--- EXERCISE DATA ---

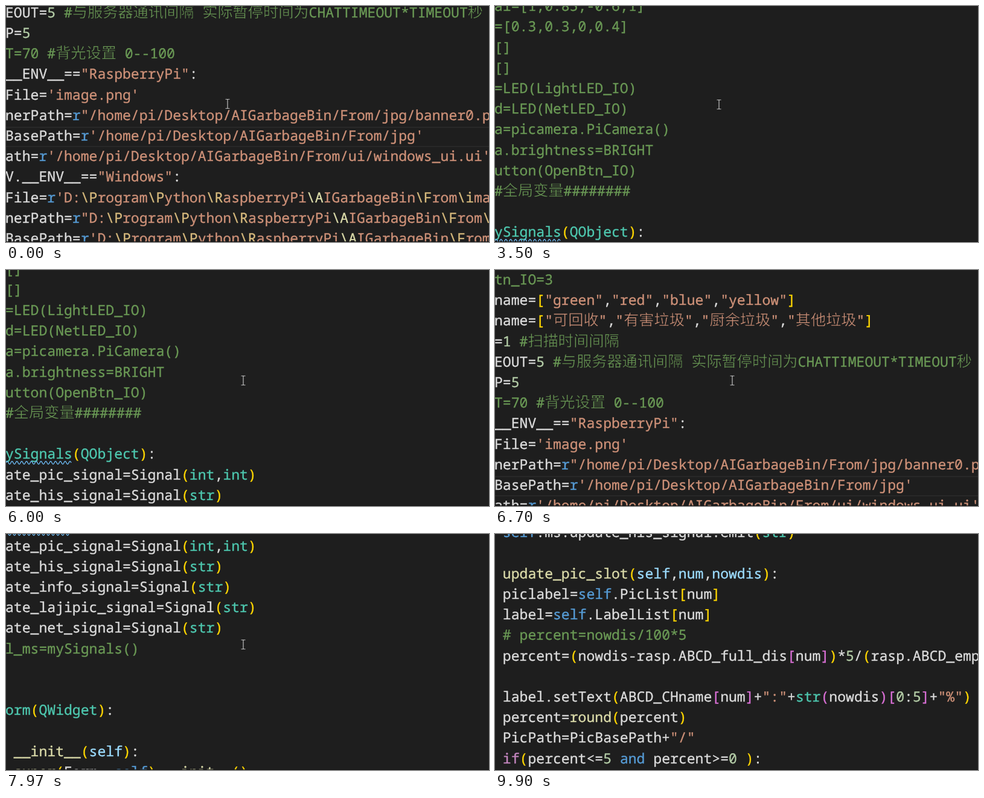
An HTML page for the animation above (9930 ms loop, 800 by 393 pixels).

```html
<!DOCTYPE html>
<html lang="zh-CN">
<head>
<meta charset="utf-8">
<title>Scrolling code</title>
<style>
html, body { margin: 0; width: 100%; height: 100%; overflow: hidden; background: #1e1e1e; }
#stage { position: relative; width: 800px; height: 393px; overflow: hidden; }
#stage::after { content: ""; position: absolute; left: 0; bottom: 0; width: 100%; height: 1px; background: #131313; }
#code {
  position: absolute; left: -1.2px; top: 0; color: #dcdcdc; white-space: pre;
  font: 23.1px "Noto Sans Mono", "DejaVu Sans Mono", monospace;
  -webkit-text-stroke: .35px currentColor;
  font-variant-ligatures: none; text-rendering: geometricPrecision; will-change: transform;
}
.line { position: absolute; left: 0; height: 34.2px; line-height: 31px; }
.current::before {
  content: ""; position: absolute; left: 0; top: 1px; width: 802px; height: 34.2px;
  box-sizing: border-box; border: solid #282828; border-width: 2px 0;
}
.guide::before { content: ""; position: absolute; left: 13.8px; top: 0; width: 1px; height: 34.2px; background: #404040; }
.cut { text-indent: -16.6px; }
.squiggle { position: absolute; left: 1px; top: 27px; fill: none; stroke: #6cb8f0; stroke-width: 1.4; }
i {
  font: 300 25.2px/0 "Noto Sans CJK SC Light", "Noto Sans CJK SC", "Noto Sans CJK", sans-serif;
  -webkit-text-stroke: .5px #1e1e1e;
}
.comment { color: #6a9955; }
.string { color: #ce9178; }
.escape { color: #d7ba7d; }
.prefix, .keyword { color: #569cd6; }
.control { color: #c586c0; }
.func, .anchor { color: #dcdcaa; }
.type { color: #4ec9b0; }
.param { color: #9cdcfe; }
.number { color: #b5cea8; }
.bracket0 { color: #ffd700; }
.bracket1 { color: #da70d6; }
#pointer { position: absolute; left: -4.5px; top: -9px; fill: none; stroke: #d0d0d0; stroke-width: 1.1; }
</style>
</head>
<body>
<div id="stage">
  <div id="code"></div>
  <svg id="pointer" width="9" height="17"><path d="M1 .8H3.6L4.5 1.6L5.4 .8H8M4.5 1.6V15.4M1 16.2H3.6L4.5 15.4L5.4 16.2H8"/></svg>
</div>
<script>
const LOOP = 9930, ROW = 34.2;
const home = "/home/pi/Desktop/AIGarbageBin/From";
const drive = String.raw`D:\Program\Python\RaspberryPi\AIGarbageBin\From`;
const emitLine = " self.ms.update_his_signal.emit(str)";

// First character: ~ commented out, @ function head, & class head.
const lines = [
  "~tn_IO=3",
  'name=["green","red","blue","yellow"]',
  'name=["可回收","有害垃圾","厨余垃圾","其他垃圾"]',
  "=1 #扫描时间间隔",
  "EOUT=5 #与服务器通讯间隔 实际暂停时间为CHATTIMEOUT*TIMEOUT秒",
  "P=5",
  "~T=70 #背光设置 0--100",
  '__ENV__=="RaspberryPi":',
  "File='image.png'",
  `nerPath=r"${home}/jpg/banner0.png"`,
  `BasePath=r'${home}/jpg'`,
  `ath=r'${home}/ui/windows_ui.ui'`,
  'V.__ENV__=="Windows":',
  `File=r'${drive}\\image.png'`,
  `nerPath=r"${drive}\\jpg\\banner0.png"`,
  `BasePath=r'${drive}\\jpg'`,
  `ath=r'${drive}\\ui\\windows_ui.ui'`,
  "", "", "", "", "",
  "~回收，1有害，2厨余湿垃圾，3其他干垃圾",
  "~Num=[0,1,2,3,3]#垃圾类别->舵机编号的映射",
  "~rNum=[2,3,0,1]#此舵机->对面舵机编号的映射",
  "~Val=[0.5,0.45,-0.15,0.5]",
  "~al=[1,0.85,-0.6,1]",
  "~=[0.3,0.3,0,0.4]",
  "~[]",
  "~[]",
  "~=LED(LightLED_IO)",
  "~d=LED(NetLED_IO)",
  "~a=picamera.PiCamera()",
  "~a.brightness=BRIGHT",
  "~utton(OpenBtn_IO)",
  "~#全局变量########",
  "",
  "&ySignals(QObject):",
  "ate_pic_signal=Signal(int,int)",
  ...["his", "info", "lajipic", "net"].map(s => `ate_${s}_signal=Signal(str)`),
  "~l_ms=mySignals()",
  "", "",
  "&orm(QWidget):",
  "",
  "@ __init__(self):",
  " super(Form, self).__init__()",
  " self.ui=QUiLoader().load(UiPath)",
  " self.ms=global_ms",
  " self.PicList=[]",
  " self.LabelList=[]",
  ...[..."ABCD"].map(c => ` self.PicList.append(self.ui.pic_${c})`),
  ...[..."ABCD"].map(c => ` self.LabelList.append(self.ui.label_${c})`),
  ...["pic", "his", "info", "lajipic", "net"].map(s => ` self.ms.update_${s}_signal.connect(self.update_${s}_slot)`),
  " self.ui.banner.setPixmap(QPixmap(BannerPath))",
  "",
  "@ update_net_slot(self,str):",
  " self.ui.net.setText(str)",
  "",
  "@ update_info_slot(self,str):",
  " self.ui.info.setText(str)",
  "",
  "@ update_lajipic_slot(self,str):",
  " pixmap=QPixmap(str)",
  " self.ui.lajipic.setPixmap(pixmap)",
  "",
  "@ update_his_slot(self,str):",
  " self.ui.history.append(str)",
  " self.ui.history.moveCursor(self.ui.history.textCursor().End)",
  "",
  "@ update_pic(self,num,nowdis):",
  " self.ms.update_pic_signal.emit(num,nowdis)",
  "",
  "@ update_his(self,str):",
  emitLine,
  "",
  "@ update_pic_slot(self,num,nowdis):",
  " piclabel=self.PicList[num]",
  " label=self.LabelList[num]",
  " # percent=nowdis/100*5",
  " percent=(nowdis-rasp.ABCD_full_dis[num])*5/(rasp.ABCD_empty_dis[num]-rasp.ABCD_full_dis[num])",
  "",
  ' label.setText(ABCD_CHname[num]+":"+str(nowdis)[0:5]+"%")',
  " percent=round(percent)",
  ' PicPath=PicBasePath+"/"',
  " if(percent<=5 and percent>=0 ):",
  "     PicPath+=str(percent)"
];

const grammar = rules => new RegExp(
  Object.entries(rules).map(([name, rule]) => `(?<${name}>${rule.source})`).join("|"), "g");
const bracket = /[()[\]]/;
const grammars = {
  "~": grammar({ comment: /.+/ }),
  "@": grammar({ func: /\w+(?=\()/, param: /\w+/, bracket }),
  "&": grammar({ type: /\w+/, bracket }),
  plain: grammar({
    comment: /#.*/,
    prefix: /\br(?=["'])/,
    string: /"[^"]*"|'[^']*'/,
    control: /\bif\b/,
    keyword: /\b(?:self|and)\b/,
    func: /\b(?:super|round|__init__)(?=\()/,
    type: /\b(?:str|int)\b/,
    number: /\b\d+(?:\.\d+)?\b/,
    bracket
  })
};

const span = (name, text) => `<span class="${name}">${text}</span>`;

function highlight(source) {
  const kind = /^[~@&]/.test(source) ? source[0] : "plain";
  const text = (kind === "plain" ? source : source.slice(1)).replace(/</g, "&lt;");
  let depth = 0;
  return text.replace(grammars[kind], (...args) => {
    const token = args[0], groups = args.at(-1);
    const name = Object.keys(groups).find(key => groups[key] !== undefined);
    if (name === "bracket") {
      const level = /[(\[]/.test(token) ? depth++ : --depth;
      return span("bracket" + level % 2, token);
    }
    const body = name === "string"
      ? token.replace(/\\./g, e => span(e === "\\A" ? "anchor" : "escape", e))
      : token;
    return span(name, body);
  }).replace(/[\u3000-\u9fff\uff00-\uffef]+/g, "<i>$&</i>");
}

const code = document.getElementById("code");
const pointer = document.getElementById("pointer");

lines.forEach((source, row) => {
  const line = document.createElement("div");
  line.className = "line";
  line.style.top = row * ROW + "px";
  line.innerHTML = highlight(source);
  if (source.startsWith("BasePath=r'/")) line.classList.add("current");
  if (source.startsWith("~回")) line.classList.add("cut");
  if (source.startsWith("     ")) line.classList.add("guide");
  if (source.startsWith("&ySignals")) {
    line.innerHTML += `<svg class="squiggle" width="109" height="8"><path d="M0 4q2 -5 4 0${"t4 0".repeat(26)}"/></svg>`;
  }
  code.append(line);
});

// Scroll bursts: first step, last step, number of steps, final offset.
const startScroll = 141.6;
const bursts = [
  [300, 300, 1, 276], [1370, 1370, 1, 410], [1770, 1770, 1, 544.5], [2030, 2030, 1, 657],
  [2600, 2600, 1, 785], [2870, 2870, 1, 913], [3070, 3130, 2, 1030], [3430, 3500, 2, 905],
  [3730, 3730, 1, 785], [4030, 4430, 6, 250], [4770, 4770, 1, 127.3], [4970, 5700, 16, 1096],
  [6000, 6000, 1, 974.5], [6030, 6230, 4, 488], [6570, 6700, 4, 0], [7030, 7130, 4, 490],
  [7400, 7500, 3, 854], [7830, 7970, 4, 1295.5], [8330, 8400, 3, 1660], [8700, 8870, 3, 2020],
  [9130, 9270, 4, 2500], [9600, 9900, 9, lines.indexOf(emitLine) * ROW + 19]
];

// Pointer positions: time, x, y.
const pointerStops = [
  [0, 366.5, 163.5], [100, 370.5, 163.5], [2270, 370.5, 164.5],
  [4430, 379.5, 164.5], [5300, 392.5, 184.5], [9600, -20, -20]
];

function scrollAt(time) {
  let offset = startScroll;
  for (const [first, last, steps, target] of bursts) {
    if (time < first) break;
    const progress = last > first ? (time - first) / (last - first) : 1;
    const done = Math.min(steps, Math.floor(progress * (steps - 1) + 1e-6) + 1);
    offset += (target - offset) * done / steps;
  }
  return offset;
}

function draw(now) {
  const time = Math.max(0, now) % LOOP;
  code.style.transform = `translateY(${-Math.round(scrollAt(time))}px)`;
  const [, x, y] = pointerStops.findLast(stop => stop[0] <= time);
  pointer.style.transform = `translate(${x}px, ${y}px)`;
}

function tick() {
  draw(performance.now());
  requestAnimationFrame(tick);
}
tick();
</script>
</body>
</html>
```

---

Pull out every line above that holds the word "highlight".

function highlight(source) {
  line.innerHTML = highlight(source);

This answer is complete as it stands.